> _Source material_:
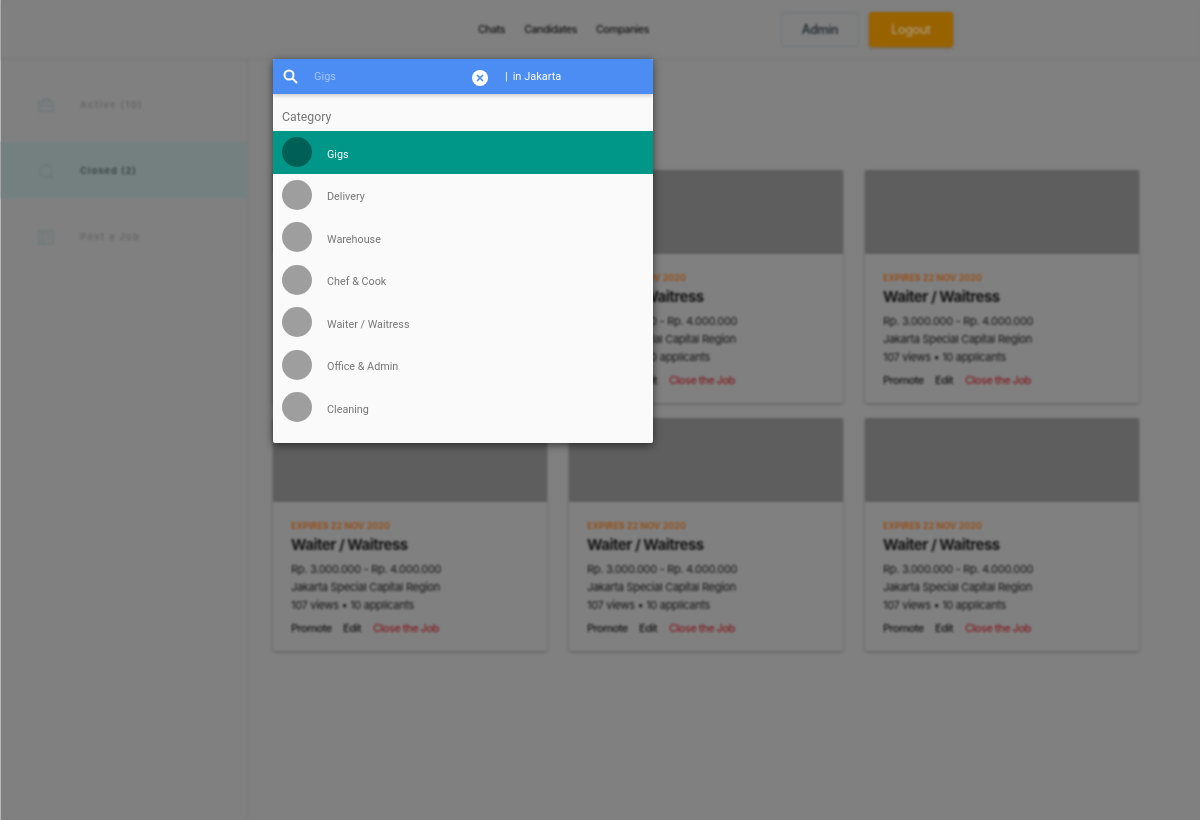
<!DOCTYPE html>
<html lang="en">
<head>
<meta charset="utf-8">
<title>Job board search</title>
<style>
:root {
  --page: #808080;
  --line: #787878;
  --ink: #161616;
  --faint: #686868;
  --tint: #748080;
  --media: #5e5e5e;
  --orange: #955019;
  --button: #986200;
  --red: #801d22;
  --blue: #4c8df4;
  --teal: #009688;
  --teal-dark: #006057;
  --paper: #fafafa;
  --avatar: #9e9e9e;
  --label: #757575;
}
* { box-sizing: border-box; margin: 0; padding: 0; }
html, body { width: 1200px; height: 820px; overflow: hidden; background: var(--page); }
a { color: inherit; text-decoration: none; }
ul { list-style: none; }
.app { position: relative; width: 1200px; height: 820px; overflow: hidden; }
.backdrop { width: 1200px; height: 820px; border-left: 1px solid #b8b8b8; font-family: Inter, sans-serif; color: var(--ink); }
.blurred { filter: blur(0.9px); }

.topbar { display: flex; align-items: center; height: 58px; padding-left: 477px; box-shadow: 0 1px 3px #7a7a7a; }
.topbar nav { display: flex; gap: 19px; width: 303px; font-size: 10.5px; font-weight: 500; letter-spacing: -0.4px; white-space: nowrap; }
.button { display: flex; align-items: center; justify-content: center; height: 35px; border-radius: 3px; font-size: 12.5px; font-weight: 500; letter-spacing: -0.4px; }
.outline { width: 78px; margin-right: 10px; border: 1px solid #717477; color: #1c252d; }
.solid { width: 84px; background: var(--button); color: #a8997c; box-shadow: 0 1px 3px #6c5c40; }

.workspace { display: flex; height: 762px; }
.sidebar { width: 247px; padding-top: 18px; border-right: 1px solid var(--line); }
.sidebar a { display: flex; align-items: center; gap: 25px; height: 57px; margin-bottom: 9px; padding-left: 36px; color: var(--faint); font-size: 9.5px; font-weight: 700; letter-spacing: 1.2px; }
.sidebar svg { width: 18px; height: 18px; fill: none; stroke: #6d7777; stroke-width: 1.5; }
.sidebar .current { background: var(--tint); color: #3c4646; letter-spacing: 0.9px; }

.jobs { display: grid; grid-template-columns: repeat(3, 274px); grid-auto-rows: 233px; gap: 15px 22px; padding: 112px 0 0 25px; }
.job { border-radius: 2px; overflow: hidden; box-shadow: 0 1px 3px #5c5c5c; background: var(--page); }
.media { height: 84px; background: var(--media); }
.details { padding: 17px 18px 0; font-size: 11px; line-height: 18.2px; letter-spacing: -0.3px; white-space: nowrap; }
.expires { color: var(--orange); font-size: 9px; font-weight: 700; line-height: 14px; letter-spacing: 0; }
.details h2 { margin-bottom: 3px; font-size: 15px; font-weight: 700; line-height: 24px; letter-spacing: -0.5px; }
.actions { display: grid; grid-template-columns: 52px 30px auto; margin-top: 4px; font-weight: 500; letter-spacing: -0.5px; }
.actions .close { color: var(--red); }

.search { position: absolute; left: 273px; top: 59px; width: 380px; height: 384px; background: var(--paper); border-radius: 2px; box-shadow: 0 2px 8px rgba(0, 0, 0, 0.55); font-family: Roboto, sans-serif; overflow: hidden; }
.field { display: flex; align-items: center; height: 35px; padding-left: 9px; background: var(--blue); color: #fff; font-size: 11px; box-shadow: 0 1px 5px rgba(0, 0, 0, 0.25); }
.field svg { width: 18px; height: 18px; flex: none; }
.query { width: 157px; margin-left: 14px; color: #a8c7f9; }
.field .clear { margin-top: 2px; }
.place { display: flex; gap: 5px; margin-left: 16px; white-space: nowrap; }
.search h1 { height: 37px; padding: 14px 0 0 9px; color: var(--label); font-size: 12.3px; font-weight: 400; line-height: 18px; }
.option { display: flex; align-items: center; gap: 15px; height: 42.5px; padding-left: 9px; color: var(--label); font-size: 10.8px; }
.avatar { width: 30px; height: 30px; border-radius: 50%; background: var(--avatar); }
.option .name { padding-top: 4px; }
.selected { background: var(--teal); color: #fff; }
.selected .avatar { background: var(--teal-dark); }
</style>
</head>
<body>
<div class="app">
  <div class="backdrop">
    <div class="blurred">
      <header class="topbar">
        <nav><a href="#">Chats</a><a href="#">Candidates</a><a href="#">Companies</a></nav>
        <a class="button outline" href="#">Admin</a>
        <a class="button solid" href="#">Logout</a>
      </header>
      <div class="workspace">
        <aside class="sidebar">
          <a href="#"><svg viewBox="0 0 18 18"><path d="M2 6h14v9H2zM6 6V3h6v3M2 10h14"/></svg>Active (10)</a>
          <a class="current" href="#"><svg viewBox="0 0 18 18"><circle cx="9" cy="9" r="6"/><path d="M13 13l3 3"/></svg>Closed (2)</a>
          <a href="#"><svg viewBox="0 0 18 18"><path d="M2 3h14v13H2zM6 3v13M9 7h4M9 11h4"/></svg>Post a Job</a>
        </aside>
        <main class="jobs">
          <article class="job">
            <div class="media"></div>
            <div class="details">
              <p class="expires">EXPIRES 22 NOV 2020</p>
              <h2>Waiter / Waitress</h2>
              <p>Rp. 3.000.000 - Rp. 4.000.000</p>
              <p>Jakarta Special Capital Region</p>
              <p>107 views • 10 applicants</p>
              <div class="actions"><a href="#">Promote</a><a href="#">Edit</a><a class="close" href="#">Close the Job</a></div>
            </div>
          </article>
          <article class="job">
            <div class="media"></div>
            <div class="details">
              <p class="expires">EXPIRES 22 NOV 2020</p>
              <h2>Waiter / Waitress</h2>
              <p>Rp. 3.000.000 - Rp. 4.000.000</p>
              <p>Jakarta Special Capital Region</p>
              <p>107 views • 10 applicants</p>
              <div class="actions"><a href="#">Promote</a><a href="#">Edit</a><a class="close" href="#">Close the Job</a></div>
            </div>
          </article>
          <article class="job">
            <div class="media"></div>
            <div class="details">
              <p class="expires">EXPIRES 22 NOV 2020</p>
              <h2>Waiter / Waitress</h2>
              <p>Rp. 3.000.000 - Rp. 4.000.000</p>
              <p>Jakarta Special Capital Region</p>
              <p>107 views • 10 applicants</p>
              <div class="actions"><a href="#">Promote</a><a href="#">Edit</a><a class="close" href="#">Close the Job</a></div>
            </div>
          </article>
          <article class="job">
            <div class="media"></div>
            <div class="details">
              <p class="expires">EXPIRES 22 NOV 2020</p>
              <h2>Waiter / Waitress</h2>
              <p>Rp. 3.000.000 - Rp. 4.000.000</p>
              <p>Jakarta Special Capital Region</p>
              <p>107 views • 10 applicants</p>
              <div class="actions"><a href="#">Promote</a><a href="#">Edit</a><a class="close" href="#">Close the Job</a></div>
            </div>
          </article>
          <article class="job">
            <div class="media"></div>
            <div class="details">
              <p class="expires">EXPIRES 22 NOV 2020</p>
              <h2>Waiter / Waitress</h2>
              <p>Rp. 3.000.000 - Rp. 4.000.000</p>
              <p>Jakarta Special Capital Region</p>
              <p>107 views • 10 applicants</p>
              <div class="actions"><a href="#">Promote</a><a href="#">Edit</a><a class="close" href="#">Close the Job</a></div>
            </div>
          </article>
          <article class="job">
            <div class="media"></div>
            <div class="details">
              <p class="expires">EXPIRES 22 NOV 2020</p>
              <h2>Waiter / Waitress</h2>
              <p>Rp. 3.000.000 - Rp. 4.000.000</p>
              <p>Jakarta Special Capital Region</p>
              <p>107 views • 10 applicants</p>
              <div class="actions"><a href="#">Promote</a><a href="#">Edit</a><a class="close" href="#">Close the Job</a></div>
            </div>
          </article>
        </main>
      </div>
    </div>
  </div>

  <section class="search" aria-label="Search jobs">
    <div class="field">
      <svg viewBox="0 0 18 18" fill="none" stroke="#fff" stroke-width="2"><circle cx="7" cy="7" r="4.5"/><path d="M10 10l5 5"/></svg>
      <span class="query">Gigs</span>
      <svg class="clear" viewBox="0 0 18 18"><circle cx="9" cy="9" r="8" fill="#fff"/><path d="M6 6l6 6M12 6l-6 6" stroke="#4c8df4" stroke-width="1.7"/></svg>
      <span class="place"><span>|</span><span>in Jakarta</span></span>
    </div>
    <h1>Category</h1>
    <ul>
      <li class="option selected"><span class="avatar"></span><span class="name">Gigs</span></li>
      <li class="option"><span class="avatar"></span><span class="name">Delivery</span></li>
      <li class="option"><span class="avatar"></span><span class="name">Warehouse</span></li>
      <li class="option"><span class="avatar"></span><span class="name">Chef &amp; Cook</span></li>
      <li class="option"><span class="avatar"></span><span class="name">Waiter / Waitress</span></li>
      <li class="option"><span class="avatar"></span><span class="name">Office &amp; Admin</span></li>
      <li class="option"><span class="avatar"></span><span class="name">Cleaning</span></li>
    </ul>
  </section>
</div>
</body>
</html>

> _Work required_: Find each line holding the string "section" in the listing above, then copy it.

> _Written response_:
  <section class="search" aria-label="Search jobs">
  </section>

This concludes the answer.